“We don’t have as many facilities as a lot of other communities have to offer. As we think about how fast Durham is growing, we have got to be thinking about the future and about what kind of facilities we need to have,” said Susan Amey, President and CEO of Discover Durham.
Discover Durham, along with Durham Sports Commission, is behind the push to introduce the facility. A proposed concept includes a 250,500-square foot indoor complex for a track, plus a dozen basketball and volleyball courts, as well as 5,000 seats. An auxiliary gym and flex space would be 38,500 square feet for community programming and learning, and an additional four basketball and volleyball courts. The outdoor complex would be 37.5 acres, featuring 8 baseball and softball fields, and four multi-purpose fields. In total, Amey predicts the complex would support 20-30 different sports.
“(Kids) don’t have alternative options to go places and release stress or have fun or get things off of their mind. So sports is a great alternative way for it,” said Christopher Malone, who lives in Durham.
A former basketball star at Northern High School, he went on to play in college and credited his experience growing up to keeping him on the right path.
“That was one of my outlets as a kid as well. One of the things I loved to do when I came off in school was jump on my bike and head straight to the local park, you know, get some shots with some of my friends in school,” said Malone.
Robert Saunders, founder of AAU Brotherhood Basketball in Durham, also supports the idea.
“I think it’s very important. I think a lot of kids don’t have outlets. So doing things like basketball or football or anything, it could be being creative, doing something like drawing, anything like that. I think it’s a very important thing to have for the kids,” said Saunders.
This past season, teams in the program spanned from elementary through high school. Saunders believes a complex of this size could attract future events and tournaments.
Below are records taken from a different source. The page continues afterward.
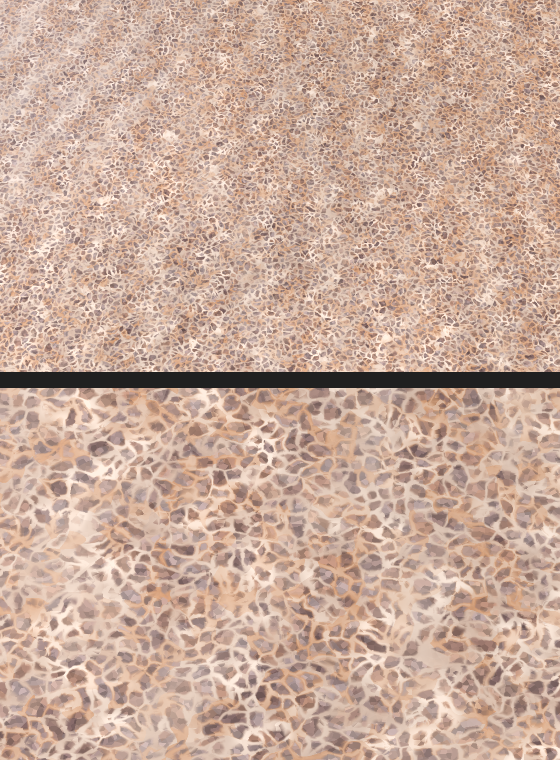
Top, the full canvas; bottom, a detail of the centre.
This texture is drawn by a WebGL 1 fragment shader. Its source:

```glsl
precision highp float;
// Sunlit pebbly sand under clear shallow water, with a broken net of caustic light.
uniform vec2 u_resolution;

const vec3 CREAM = vec3(0.96, 0.88, 0.82);
const vec3 TAN = vec3(0.87, 0.75, 0.67);
const vec3 AMBER = vec3(0.89, 0.66, 0.49);
const vec3 BROWN = vec3(0.74, 0.57, 0.49);
const vec3 MAUVE = vec3(0.75, 0.66, 0.65);
const vec3 UMBER = vec3(0.53, 0.42, 0.41);
const vec3 SKY = vec3(0.85, 0.82, 0.85);

vec2 hash2(vec2 cell) {
  vec3 a = fract(cell.xyx * vec3(0.1031, 0.1030, 0.0973));
  a += dot(a, a.yzx + 33.33);
  return fract((a.xx + a.yz) * a.zy);
}

// Layered sines, roughly -1 to 1, each layer turned and finer than the last.
float swell(vec2 p, float seed) {
  float sum = 0.0;
  float weight = 0.5;
  for (int i = 0; i < 4; i++) {
    sum += weight * sin(p.x + seed + 1.3 * sin(p.y + seed * 1.7));
    p = mat2(1.2, 1.3, -1.3, 1.2) * p + 2.1;
    weight *= 0.62;
  }
  return sum;
}

// Cellular noise: x = gap between the two nearest seeds, yz = random pair of the cell.
vec3 cellular(vec2 p) {
  vec2 base = floor(p);
  float nearest = 9.0;
  float second = 9.0;
  vec2 owner = base;
  for (int j = -1; j <= 1; j++) {
    for (int i = -1; i <= 1; i++) {
      vec2 cell = base + vec2(float(i), float(j));
      float d = length(cell + hash2(cell) - p);
      if (d < nearest) {
        second = nearest;
        nearest = d;
        owner = cell;
      } else {
        second = min(second, d);
      }
    }
  }
  return vec3(second - nearest, hash2(owner + 71.0));
}

// Thin wavy crests of light across the given direction.
float crests(vec2 p, vec2 across, float count, float bend) {
  float phase = dot(p, across) * count + bend * swell(p * 4.0, 2.0);
  return pow(0.5 + 0.5 * sin(phase), 4.0);
}

// Pebble colour from a random pair; warmth shifts mauve towards brown.
vec3 pebble(vec2 pick, float warmth) {
  vec3 color = mix(MAUVE, BROWN, smoothstep(0.4, 0.75, pick.x + 0.25 * warmth));
  color = mix(color, UMBER, smoothstep(0.6, 0.95, pick.y));
  return mix(color, TAN, smoothstep(0.25, 0.05, pick.y) * 0.7);
}

vec3 seabed(vec2 p) {
  // Cells shrink with distance towards the top.
  vec2 bed = vec2((p.x - 0.75) * (1.0 + 0.3 * p.y), p.y * (1.15 + 0.25 * p.y)) * 56.0;
  vec2 bent = bed + 0.45 * vec2(swell(bed * 0.9, 0.7), swell(bed.yx * 0.9, 4.1));
  vec3 net = cellular(bent + 200.0);
  vec3 stones = cellular(bed * 1.35 + 300.0);
  vec3 grit = cellular(bed * 2.9 + 400.0);
  vec3 patches = cellular(bent * 0.9 + 700.0);

  // Broad zones: pale sheen at upper left, warm bed at upper right.
  float drift = swell(p * 5.0, 1.0);
  float sheen = smoothstep(0.9, -0.1, p.x + 0.25 * drift) * smoothstep(0.15, 0.8, p.y);
  float warmth = smoothstep(0.3, 1.1, p.x * 0.5 + p.y * 0.6 + 0.15 * drift);
  float streak = crests(p, vec2(0.82, -0.57), 48.0, 1.8) * (0.25 + 0.75 * sheen);
  streak += 0.35 * crests(p, vec2(0.9, 0.25), 32.0, 2.6) * (1.0 - sheen);

  // Gritty pebbles whose tone partly follows the net cell above them.
  vec3 color = mix(pebble(stones.yz, warmth), pebble(net.yz, warmth), 0.5);
  color *= 0.82 + 0.3 * grit.y;

  // Ragged tan or amber rims soften into the pebbles.
  float gap = net.x + 0.24 * (grit.z - 0.5) + 0.12 * (stones.x - 0.3);
  vec3 sand = mix(TAN, AMBER, smoothstep(0.45, 0.75, patches.y + 0.2 * warmth));
  color = mix(color, sand, smoothstep(0.44, 0.1, gap) * 0.85);

  // Caustic light, bright at some rims and missing at others.
  float focus = 0.5 + 0.5 * swell(bed * 0.7, 3.0);
  float strength = clamp(0.15 + 0.7 * focus + 0.5 * (patches.z - 0.4), 0.0, 1.0);
  float width = 0.07 + 0.24 * focus + 0.14 * streak - 0.04 * warmth;
  float light = smoothstep(width + 0.1, width * 0.3, gap) * strength;
  color = mix(color, CREAM, light);
  color += 0.07 * light * smoothstep(0.55, 0.9, focus);

  // Wave crests, sky sheen and gentle large-scale tone.
  color = mix(color, CREAM, clamp(0.5 * streak, 0.0, 0.5));
  color = mix(color, SKY, 0.38 * sheen * (0.6 + 0.4 * drift));
  return color * (1.0 + 0.04 * drift - 0.035 * warmth);
}

void main() {
  // Four close samples per pixel smooth the net yet keep it crisp.
  vec3 total = vec3(0.0);
  for (int j = 0; j < 2; j++) {
    for (int i = 0; i < 2; i++) {
      vec2 offset = vec2(float(i), float(j)) * 0.45 - 0.225;
      total += seabed((gl_FragCoord.xy + offset) / u_resolution.y);
    }
  }
  // A slight contrast lift around the mean sand tone.
  vec3 color = TAN + (total * 0.25 - TAN) * 1.08;
  gl_FragColor = vec4(clamp(color, 0.0, 1.0), 1.0);
}
```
“We have to go to Rocky Mount, we have to go to Raleigh, we have to go to Charlotte, we have to go to D.C. Those places have those sportsplexes. So why can’t Durham do the same thing? Because you can bring those same teams down here and they can see how Durham is and they can see the good parts of the environment,” said Saunders.
As part of a presentation, organizers predicted the facility will be profitable by its third year, and have a $35 million economic impact and host 100 events by its fifth year.
At this point, organizers have not publicly identified a site or secured funding for the project. More concrete plans are set to be released later this year.